▶ _DESCRIPTION OF THE TASK_: Nothing but the lines from the one with "403H1046Q1063 404 1071" down to the one with "394H1048Q1066 395 1080" should be returned, exactly and with both ends included, from the material below.

** Opening STUDY MATERIAL block **

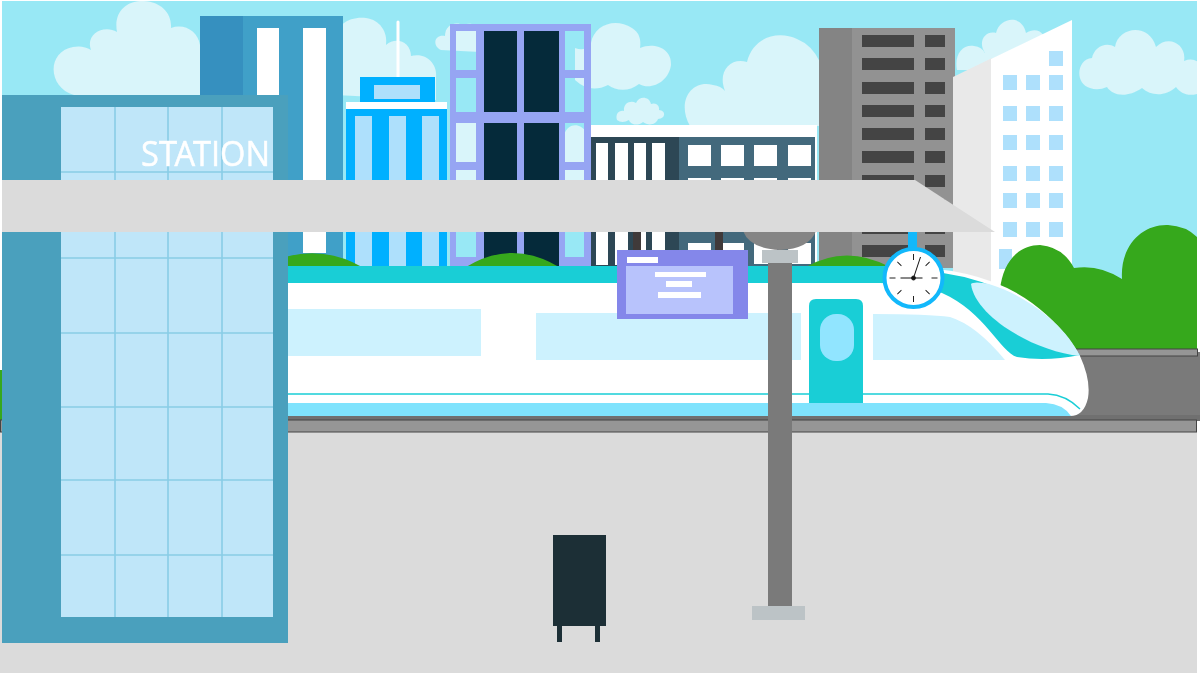
<!DOCTYPE html>
<html lang="en">
<head>
<meta charset="utf-8">
<title>Railway station platform</title>
<style>
:root{
--sky:#98e8f5;--cloud:#d9f5fa;--white:#fff;--concrete:#dbdbdb;--steel:#7a7a7a;--rail:#969696;--line:#444;
--station:#4aa0bd;--pane:#bfe6f9;--pane-line:#89cde6;--tower:#40a0c8;--tower-side:#3690bf;
--azure:#00b0ff;--ice:#aee0fc;--violet:#96a5f3;--night:#052a3a;--slate:#43697c;--slate-dark:#2d4755;
--block:#929292;--block-side:#848484;--slot:#444;--leaf:#36a81c;--teal:#19ced6;--window:#cdf2fe;--skirt:#7fe3fd;
--sign:#8487ea;--sign-screen:#b8c3fc;--bin:#1c2f36;--clock:#12b8fb
}
html,body{margin:0;height:100%;overflow:hidden;background:var(--white)}
svg{display:block;width:1200px;height:673px}
.station-name{font:400 35px "Open Sans","Noto Sans",sans-serif;fill:var(--white);stroke:var(--white);stroke-width:.6}
</style>
</head>
<body>
<svg viewBox="0 0 1200 673" role="img" aria-label="High-speed train at a city station platform">
<defs>
<g id="office-row"><rect width="14" height="15"/><rect x="23" width="14" height="15"/><rect x="46" width="14" height="15"/></g>
<g id="slot-row"><rect x="862" width="52" height="12"/><rect x="925" width="20" height="12"/></g>
<g id="frame-opening"><rect x="456" width="20" height="1"/></g>
<g id="clock-ticks"><path d="M0-24v6M0 24v-6M-24 0h6M24 0h-6"/></g>
<clipPath id="scene"><rect x="2" y="1" width="1195" height="672"/></clipPath>
</defs>

<g id="sky" clip-path="url(#scene)">
<rect x="2" y="1" width="1195" height="360" fill="var(--sky)"/>
<g id="clouds" fill="var(--cloud)">
<path d="M74 95C48 88 46 52 73 47Q83 45 91 50C85 34 104 24 117 32C113 10 129 0 144 1C161 2 172 13 171 28C184 23 198 31 200 45C226 36 240 55 232 80Q220 95 200 95Z"/>
<path d="M335 95V42C334 25 350 16 366 18C380 20 388 32 386 45C396 36 411 42 411 56C426 52 438 64 436 78V100Z"/>
<path d="M441 50C432 46 434 34 445 36C445 25 455 21 463 25C476 20 484 31 480 42V52Z"/>
<path d="M575 80V48C583 51 590 48 591 43C594 25 615 17 632 28Q642 34 640 48C655 42 672 49 671 65C669 81 652 91 639 84C629 92 616 91 608 85Q590 94 575 80Z"/>
<path d="M456 180V118H482V180ZM563 180V140C565 122 580 122 586 132V180Z"/>
<path d="M617 120C615 114 619 110 624 111C623 103 631 100 636 103C639 96 649 96 651 104C656 102 660 106 659 110C666 110 666 119 658 119C656 125 648 126 643 122C637 127 630 124 629 120Q622 124 617 120Z"/>
<path d="M690 126C676 101 692 79 713 85Q721 86 725 91C717 71 731 57 747 62C753 37 778 30 797 39Q812 45 820 62V126Z"/>
<path d="M957 70C954 54 963 44 974 46Q982 47 985 53C977 41 986 30 996 33C1000 17 1022 14 1026 33C1038 25 1048 35 1046 48L1040 70Z"/>
<path d="M1090 88C1074 83 1077 59 1092 58C1094 47 1106 41 1115 47C1118 27 1149 22 1156 47C1169 34 1187 45 1184 61Q1194 57 1200 64V93C1189 97 1181 94 1176 87C1165 97 1151 96 1142 88C1126 99 1112 95 1107 87Q1098 91 1090 88Z"/>
</g>
</g>

<g id="city">
<g id="striped-tower">
<rect x="200" y="16" width="143" height="251" fill="var(--tower)"/><rect x="200" y="16" width="43" height="84" fill="var(--tower-side)"/>
<path d="M257 28h22v225h-22zM303 28h23v225h-23z" fill="var(--white)"/>
</g>
<g id="azure-tower">
<path d="M398 22V78" stroke="var(--white)" stroke-width="3" stroke-linecap="round"/>
<path d="M360 77h75v26h-75zM346 108h101v159h-101z" fill="var(--azure)"/>
<rect x="346" y="102" width="101" height="7" fill="var(--white)"/>
<path d="M374 85h46v14h-46zM355 116h17v151h-17zM389 116h17v151h-17zM422 116h17v151h-17z" fill="var(--ice)"/>
</g>
<g id="frame-tower">
<path fill="var(--violet)" fill-rule="evenodd" d="M450 24H591V267H450ZM456 31V70H476V31ZM456 78V112H476V78ZM456 123V162H476V123ZM456 170V205H476V170ZM456 215V257H476V215ZM565 31V70H584V31ZM565 78V112H584V78ZM565 123V162H584V123ZM565 170V205H584V170ZM565 215V257H584V215Z"/>
<path fill="var(--night)" d="M484 31h33v81h-33zM524 31h35v81h-35zM484 123h33v144h-33zM524 123h35v144h-35z"/>
</g>
<g id="low-office">
<rect x="591" y="125" width="226" height="142" fill="var(--white)"/>
<rect x="591" y="137" width="89" height="130" fill="var(--slate-dark)"/><rect x="679" y="137" width="136" height="130" fill="var(--slate)"/>
<path fill="var(--white)" d="M596 143h12v122h-12zM615 143h13v122h-13zM634 143h12v122h-12zM652 143h13v122h-13z"/>
<g id="low-office-windows" fill="var(--white)">
<g id="low-row"><rect x="688" y="145" width="23" height="21"/><rect x="721" y="145" width="23" height="21"/><rect x="754" y="145" width="23" height="21"/><rect x="788" y="145" width="23" height="21"/></g>
<use href="#low-row" y="33"/><use href="#low-row" y="66"/><use href="#low-row" y="98"/>
</g>
</g>
<g id="grey-block">
<rect x="819" y="28" width="136" height="240" fill="var(--block)"/><rect x="819" y="28" width="33" height="240" fill="var(--block-side)"/>
<g fill="var(--slot)"><use href="#slot-row" y="35"/><use href="#slot-row" y="58"/><use href="#slot-row" y="82"/><use href="#slot-row" y="105"/><use href="#slot-row" y="128"/><use href="#slot-row" y="151"/><use href="#slot-row" y="175"/><use href="#slot-row" y="199"/><use href="#slot-row" y="222"/><use href="#slot-row" y="245"/></g>
</g>
<g id="slanted-tower">
<path d="M953 77L992 58V290H953Z" fill="#e9e9e9"/><path d="M991 59L1072 20V290H991Z" fill="var(--white)"/>
<g fill="var(--ice)"><rect x="1049" y="51" width="14" height="15"/><use href="#office-row" x="1003" y="75"/><use href="#office-row" x="1003" y="106"/><use href="#office-row" x="1003" y="135"/><use href="#office-row" x="1003" y="166"/><use href="#office-row" x="1003" y="193"/><use href="#office-row" x="1003" y="222"/><rect x="999" y="249" width="13" height="20"/></g>
</g>
</g>

<g id="bushes" fill="var(--leaf)">
<path d="M1000 350V290C1003 260 1020 245 1040 245Q1063 247 1074 268Q1099 264 1122 279C1120 246 1142 224 1168 225Q1186 226 1197 237V350Z"/>
<path d="M285 267V257Q325 246 362 267ZM466 267Q512 239 559 267ZM806 267Q846 244 890 267Z"/>
<rect x="0" y="370" width="4" height="50"/>
</g>

<g id="track">
<rect x="980" y="352" width="220" height="68" fill="var(--steel)"/>
<rect x="1000" y="349" width="197.5" height="7" fill="var(--rail)" stroke="var(--line)"/>
<rect x="288" y="415" width="912" height="6" fill="#707070"/>
</g>

<g id="platform">
<rect x="0" y="430" width="1197" height="243" fill="var(--concrete)"/>
<rect x="0.5" y="420" width="1196" height="12" fill="var(--rail)" stroke="var(--line)"/>
</g>

<g id="train">
<path d="M280 267H895Q982 266 1032 303Q1063 326 1080 356Q1091 380 1088 398Q1084 416 1070 416H280Z" fill="var(--white)"/>
<path d="M280 266H895Q920 267 943 273Q985 279 1022 300L1080 355Q1046 362 1017 357C1000 352 985 312 942 293Q915 283 880 283H280Z" fill="var(--teal)"/>
<path d="M971 284Q974 281 989 284C1025 295 1064 323 1080 356C1033 351 975 316 971 284Z" fill="var(--window)"/>
<g id="train-windows" fill="var(--window)"><rect x="280" y="309" width="201" height="47"/><rect x="536" y="313" width="265" height="47"/><path d="M873 314Q928 314 950 317Q976 325 1005 360H873Z"/></g>
<path d="M280 403H1046Q1063 404 1071 416H280Z" fill="var(--skirt)"/>
<path d="M280 394H1048Q1066 395 1080 409" fill="none" stroke="var(--teal)" stroke-width="1.4"/>
<g id="train-door"><path d="M809 403V306Q809 299 816 299H856Q863 299 863 306V403Z" fill="var(--teal)"/><rect x="820" y="314" width="34" height="47" rx="16" fill="#91e5ff"/></g>
</g>

<g id="station-building">
<rect x="2" y="95" width="286" height="548" fill="var(--station)"/>
<rect x="61" y="107" width="212" height="510" fill="var(--pane)"/>
<path d="M115 107V617M168 107V617M222 107V617M61 172H273M61 258H273M61 333H273M61 407H273M61 480H273M61 555H273" stroke="var(--pane-line)" stroke-width="1.6"/>
<text class="station-name" x="141" y="166" textLength="129" lengthAdjust="spacingAndGlyphs">STATION</text>
</g>

<g id="departure-board">
<path d="M633 230h8v22h-8zM715 230h8v22h-8z" fill="#403a3a"/>
<rect x="617" y="250" width="131" height="69" fill="var(--sign)"/><rect x="626" y="266" width="107" height="48" fill="var(--sign-screen)"/>
<path d="M627 257h31v6h-31zM655 272h51v5h-51zM666 281h26v6h-26zM658 292h43v6h-43z" fill="var(--white)"/>
</g>

<g id="pillar">
<path d="M743 231H816Q809 249 780 250Q750 249 743 231Z" fill="#858585"/>
<rect x="768" y="256" width="24" height="352" fill="var(--steel)"/>
<path d="M762 250h36v13h-36zM752 606h53v14h-53z" fill="#bcc3c6"/>
</g>

<path id="canopy" d="M2 180H915L995 232H2Z" fill="var(--concrete)"/>

<g id="clock">
<rect x="908" y="232" width="9" height="18" fill="var(--clock)"/>
<circle cx="913.5" cy="278" r="29" fill="var(--white)" stroke="var(--clock)" stroke-width="4"/>
<g transform="translate(913.5 278)" stroke="#222" fill="none"><use href="#clock-ticks"/><use href="#clock-ticks" transform="rotate(45) scale(.95)"/><path d="M0 0L7-21M-13 0H9" stroke="#111"/><circle r="2" fill="#111"/></g>
</g>

<g id="litter-bin" fill="var(--bin)"><rect x="553" y="535" width="53" height="91"/><path d="M557 626h5v16h-5zM595 626h5v16h-5z"/></g>
</svg>
</body>
</html>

** Closing STUDY MATERIAL block **

▶ _YOUR RESPONSE_:
<path d="M280 403H1046Q1063 404 1071 416H280Z" fill="var(--skirt)"/>
<path d="M280 394H1048Q1066 395 1080 409" fill="none" stroke="var(--teal)" stroke-width="1.4"/>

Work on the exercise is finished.